In Rakhine, soldiers fired indiscriminately hitting Ma Ye Ye Soe, 18, in the face. A four-year-old girl was also injured in the incident. In northern Shan, soldiers gunned down Mai Aike Zaup, 17, who was running away from a checkpoint thinking the armed men were rebels.
Yangon (AsiaNews) - As fighting continues in various parts of Myanmar, the death of two teenagers has sparked outrage in public opinion.
Ma Ye Ye Soe, 18, and Mai Aike Zaup, 17, are the latest victims of ethnic conflict in Rakhine and Shan states. Both were shot by the military, albeit under different circumstances.
Currently, Myanmar troops are fighting the Buddhist rebels of the Arakan Army (AA) in northern Rakhine State as well as the Ta'ang National Liberation Army (TNLA) in northern Shan State, where the armed group is fighting for the self-determination of the Ta'ang ethnic group.
Ma Ye Ye Soe died two days ago at her home in Myin Hpu, a village in Rathedaung Township (Rakhine), when she was struck in the face by a bullet.
Myin Hpu village administrator U Moe Kaung said that at about 10 o’clock on Wednesday, about 40 soldiers took up positions in the village.
At around 11.30 am, a mine exploded near the village. Although no one was hurt, the blast prompted the troops to randomly shoot into the village, sending locals fleeing to safer locations.
“I witnessed with my own eyes that Army soldiers were the only armed group shooting at the homes,” U Moe Kaung said.
A four-year-old girl, Ma Kay Thi Soe, was also injured in the shooting.

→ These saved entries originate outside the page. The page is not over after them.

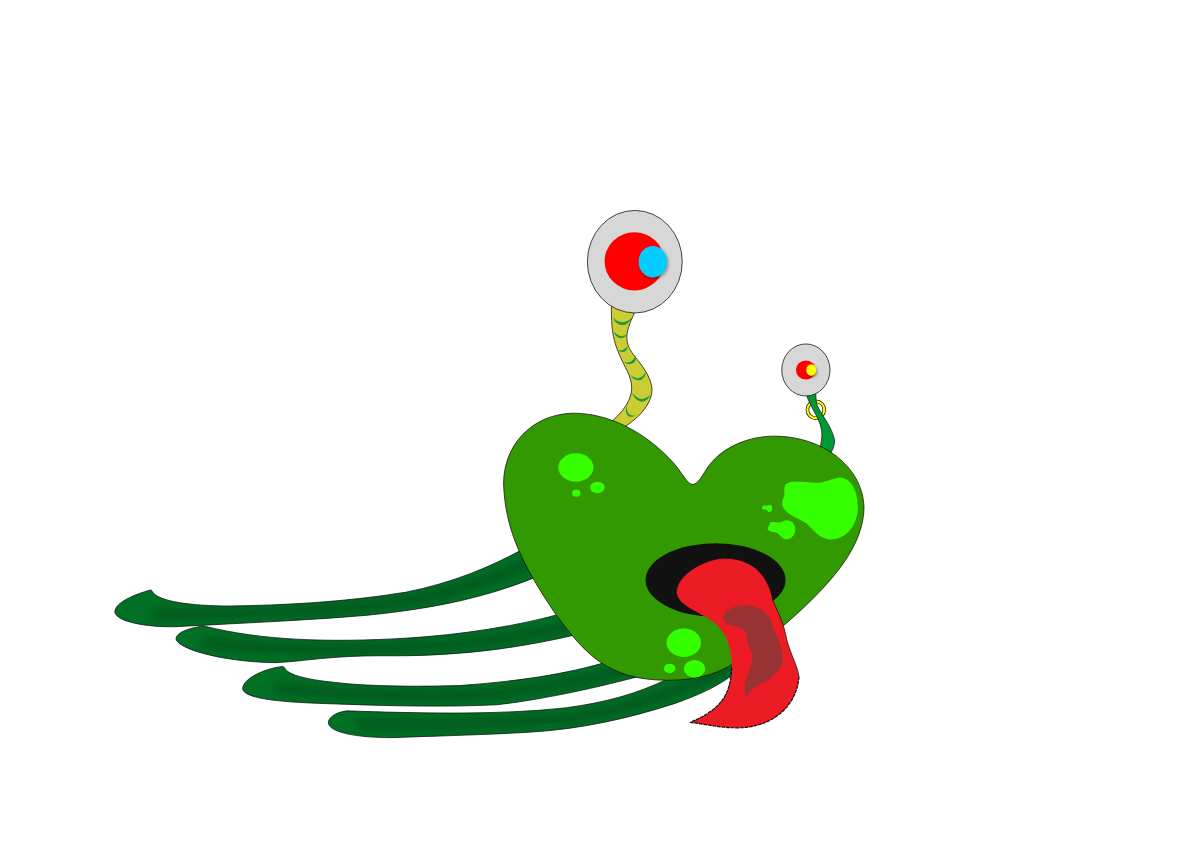
<!DOCTYPE html>
<html lang="en">
<head>
<meta charset="utf-8">
<title>Heart-shaped alien creature</title>
<style>
:root{
  --paper:#ffffff; --ink:#111111;
  --body:#339900; --spot:#33ff00;
  --tentacle:#007025; --tentacle-core:#00561a;
  --eyeball:#d7d7d7; --iris:#ff0000; --pupil-blue:#00ccff; --pupil-yellow:#ffff00;
  --stalk-olive:#cccc33; --stalk-green:#009933; --stripe:#229a3c;
  --tongue:#ed1c24; --tongue-shade:#993333;
}
html,body{margin:0;padding:0;overflow:hidden;background:var(--paper)}
.canvas{display:block;width:1200px;height:857px;background:var(--paper)}
.outline{stroke:var(--ink);stroke-width:1;stroke-linejoin:round}
.tentacle{fill:var(--tentacle)}
.core{fill:none;stroke:var(--tentacle-core);stroke-width:13;stroke-linecap:round;filter:url(#soften)}
.edge{fill:none}
.body{fill:var(--body)}
.spots{fill:var(--spot)}
.mouth{fill:var(--ink)}
.tongue{fill:var(--tongue)}
.tongue-shade{fill:var(--tongue-shade)}
.eyeball{fill:var(--eyeball)}
.iris{fill:var(--iris)}
.pupil{filter:url(#pupil-shadow)}
.blue{fill:var(--pupil-blue)}
.yellow{fill:var(--pupil-yellow)}
.stalk-olive{fill:var(--stalk-olive)}
.stalk-green{fill:var(--stalk-green)}
.stripes{fill:var(--stripe)}
.ring{fill:none}
.ring-dark{stroke:var(--ink);stroke-width:4.6}
.ring-gold{stroke:var(--pupil-yellow);stroke-width:2.8}
</style>
</head>
<body>
<svg class="canvas" viewBox="0 0 1568 1120" preserveAspectRatio="none" role="img" aria-label="Green heart-shaped alien with two eye stalks, a long red tongue and four trailing tentacles">
  <defs>
    <filter id="soften" x="-10%" y="-60%" width="120%" height="220%"><feGaussianBlur stdDeviation="6"/></filter>
    <filter id="pupil-shadow" x="-30%" y="-30%" width="170%" height="170%"><feDropShadow dx="1.5" dy="2" stdDeviation="2" flood-color="#000" flood-opacity=".4"/></filter>
    <path id="tentacle-1" d="M197 771C178 776 150 787 150 800C152 812 190 820 230 819C300 815 400 811 480 804C570 795 640 780 710 750L690 714C640 742 590 762 530 774C450 787 370 791 300 792C250 792 206 786 199 773Q198 771 197 771Z"/>
    <path id="tentacle-2" d="M266 818C250 820 230 826 230 835C232 848 290 865 360 866C400 864 430 857 500 857C590 858 670 849 755 829L740 800C680 818 600 830 530 834C430 840 340 837 266 818Z"/>
    <path id="tentacle-3" d="M369 871C350 873 318 885 317 900C319 914 370 918 440 920C520 923 590 924 650 921C710 914 780 899 850 880L800 863C740 882 670 891 600 896C520 898 470 896 430 891C395 887 376 881 372 873Q371 871 369 871Z"/>
    <path id="tentacle-4" d="M453 929C438 931 429 938 429 945C431 958 470 964 510 964C570 962 640 960 690 957C760 953 820 939 880 920C920 906 940 895 962 879L955 860L875 886C830 908 790 918 740 925C650 935 540 932 453 929Z"/>
    <clipPath id="clip-1"><use href="#tentacle-1"/></clipPath>
    <clipPath id="clip-2"><use href="#tentacle-2"/></clipPath>
    <clipPath id="clip-3"><use href="#tentacle-3"/></clipPath>
    <clipPath id="clip-4"><use href="#tentacle-4"/></clipPath>
  </defs>

  <g id="tentacles">
    <g>
      <use href="#tentacle-1" class="tentacle"/>
      <g clip-path="url(#clip-1)"><path class="core" d="M205 803C330 803 440 799 530 786C600 773 650 754 710 728"/></g>
      <use href="#tentacle-1" class="edge outline"/>
    </g>
    <g>
      <use href="#tentacle-2" class="tentacle"/>
      <g clip-path="url(#clip-2)"><path class="core" d="M270 840C370 852 440 848 530 846C610 843 670 836 760 814"/></g>
      <use href="#tentacle-2" class="edge outline"/>
    </g>
    <g>
      <use href="#tentacle-3" class="tentacle"/>
      <g clip-path="url(#clip-3)"><path class="core" d="M365 900C450 909 560 911 640 907C710 900 770 888 840 870"/></g>
      <use href="#tentacle-3" class="edge outline"/>
    </g>
    <g>
      <use href="#tentacle-4" class="tentacle"/>
      <g clip-path="url(#clip-4)"><path class="core" d="M470 946C570 949 660 946 740 939C820 928 890 902 950 874"/></g>
      <use href="#tentacle-4" class="edge outline"/>
    </g>
  </g>

  <g id="eye-stalks">
    <path class="stalk-olive outline" d="M799 398C798 440 804 453 817 480C828 500 828 513 818 530C812 540 803 547 795 555L813 560C840 543 852 525 852 508C850 492 841 480 828 464C816 448 816 436 829 409V398Z"/>
    <g class="stripes">
      <path d="M801 415Q813 427 826 415Q821 425 813 425Q804 424 801 415Z"/>
      <path d="M802 433Q811 444 820 436Q817 442 811 442Q804 441 802 433Z"/>
      <path d="M807 457Q815 460 820 452Q820 460 814 460Q810 460 807 457Z"/>
      <path d="M815 473Q826 476 831 464Q832 475 823 476Q818 476 815 473Z"/>
      <path d="M824 490Q835 500 844 486Q842 497 834 497Q827 496 824 490Z"/>
      <path d="M826 513Q837 528 850 516Q846 525 838 525Q829 523 826 513Z"/>
      <path d="M819 530Q818 545 831 543Q826 546 821 544Q816 540 819 530Z"/>
    </g>
    <circle class="ring ring-dark" cx="1066" cy="535.5" r="11"/>
    <circle class="ring ring-gold" cx="1066" cy="535.5" r="11"/>
    <path class="stalk-green outline" d="M1053 514C1060 536 1075 550 1074 570L1072 585L1085 593C1090 585 1091 578 1090 573C1086 558 1078 548 1071 536C1066 528 1066 522 1066 512Z"/>
  </g>

  <g id="large-eye">
    <ellipse class="eyeball outline" cx="829.5" cy="342" rx="62" ry="67"/>
    <ellipse class="iris" cx="829" cy="341.5" rx="39" ry="38"/>
    <ellipse class="pupil blue" cx="853" cy="342" rx="18.5" ry="20.5"/>
  </g>
  <g id="small-eye">
    <ellipse class="eyeball outline" cx="1053" cy="483.5" rx="31.5" ry="34"/>
    <ellipse class="iris" cx="1053" cy="483.5" rx="13" ry="12.5"/>
    <ellipse class="pupil yellow" cx="1060" cy="483.5" rx="6.5" ry="7.5"/>
  </g>

  <path id="heart-body" class="body outline" d="M905 633C898 633 893 620 880 605C845 566 797 540 749 540C695 541 658 582 658 632C660 690 680 735 727 804C765 855 795 889 872 889C915 889 942 878 960 866C988 848 1010 830 1027 815C1090 760 1129 712 1129 662C1127 610 1075 570 1012 570C980 570 945 583 926 609C918 620 913 633 905 633Z"/>

  <g id="skin-spots" class="spots">
    <ellipse cx="752.5" cy="611" rx="23" ry="18.5"/>
    <ellipse cx="780.5" cy="637" rx="9.5" ry="7.5"/>
    <ellipse cx="753" cy="644.5" rx="5.5" ry="4.7"/>
    <ellipse cx="893.5" cy="840" rx="22.5" ry="18.5"/>
    <ellipse cx="907.5" cy="874" rx="14" ry="11.5"/>
    <ellipse cx="875" cy="873.5" rx="7.5" ry="6.2"/>
    <path d="M1027 633C1033 627 1050 630 1065 631C1080 631 1086 625 1098 624C1113 625 1121 643 1121 664C1120 688 1105 705 1086 705C1071 704 1063 693 1055 685C1043 676 1022 672 1022 657C1022 652 1025 650 1025 645C1025 640 1024 637 1027 633Z"/>
    <path d="M1006 683C1010 681 1014 683 1019 683C1023 682 1025 680 1029 680C1036 681 1040 687 1039 693C1039 700 1033 705 1027 705C1021 704 1019 698 1014 696C1009 695 1004 695 1003 691C1003 688 1006 688 1006 683Z"/>
    <path d="M997 661C999 659 1001 662 1004 660C1007 659 1010 661 1009 665C1009 668 1007 670 1004 669C1002 668 1002 666 999 666C996 666 994 664 997 661Z"/>
  </g>

  <g id="mouth-and-tongue">
    <ellipse class="mouth" cx="935" cy="758" rx="91.5" ry="48"/>
    <path class="tongue" d="M945 729.500C918 731 884 753 884 773C886 790 905 796 925 808C946 820 957 843 956 872C955 910 940 928 902 944C925 947 945 952 970 951C1015 948 1042 918 1044 884C1042 870 1033 855 1028 836C1024 814 1018 803 1010 785C1005 757 988 729 945 729.500Z"/>
    <path class="edge outline" d="M884 773C884 753 918 731 945 729.500C988 729 1005 757 1010 785C1018 803 1024 814 1028 836C1033 855 1042 870 1044 884"/>
    <path class="edge outline" stroke-dasharray="5 1" style="stroke-width:1.600" d="M956 872C955 910 940 928 902 944C925 947 945 952 970 951C1015 948 1042 918 1044 884"/>
    <path class="tongue-shade" d="M945 808C947 795 962 791 976 791C994 793 1005 802 1009 816C1013 828 1024 847 1023 864C1018 882 1003 889 992 895C982 901 977 905 977 913C971 906 972 893 976 884C981 872 984 863 982 852C976 842 976 835 974 826C967 816 946 820 945 808Z"/>
  </g>
</svg>
</body>
</html>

The Army unit fired at the village for almost one hour. Afterwards, soldiers rounded up 100 men from the community and held them for several hours. In the late afternoon, all were let go except for two.
Ma Ye Ye Soe's death came two days after that of Mai Aike Zaup, in Okk Mann Lee, a village in Kutkai Township (Shan).
The 17-year-old man was returning from a pagoda festival with a friend when they ran into a group of soldiers, the Ta'ang Women's Organisation (WTO) said.
There are no eyewitnesses, but local officials and Mai Aike Zaup's family said that the soldiers opened fire as the teens ran away. The two friends thought that the armed men were TNLA rebels, a group operating in the region.
Mai Aike Zaup was hit several times before collapsing to the ground, whilst his friend managed to escape.
The young man’s family said the soldiers realised their mistake and apologised for killing their son and paid them 2 million kyat (,311) in compensation.
TWO is now considering how to take legal action against the military for the teen’s death but will consult with the family to determine its wishes.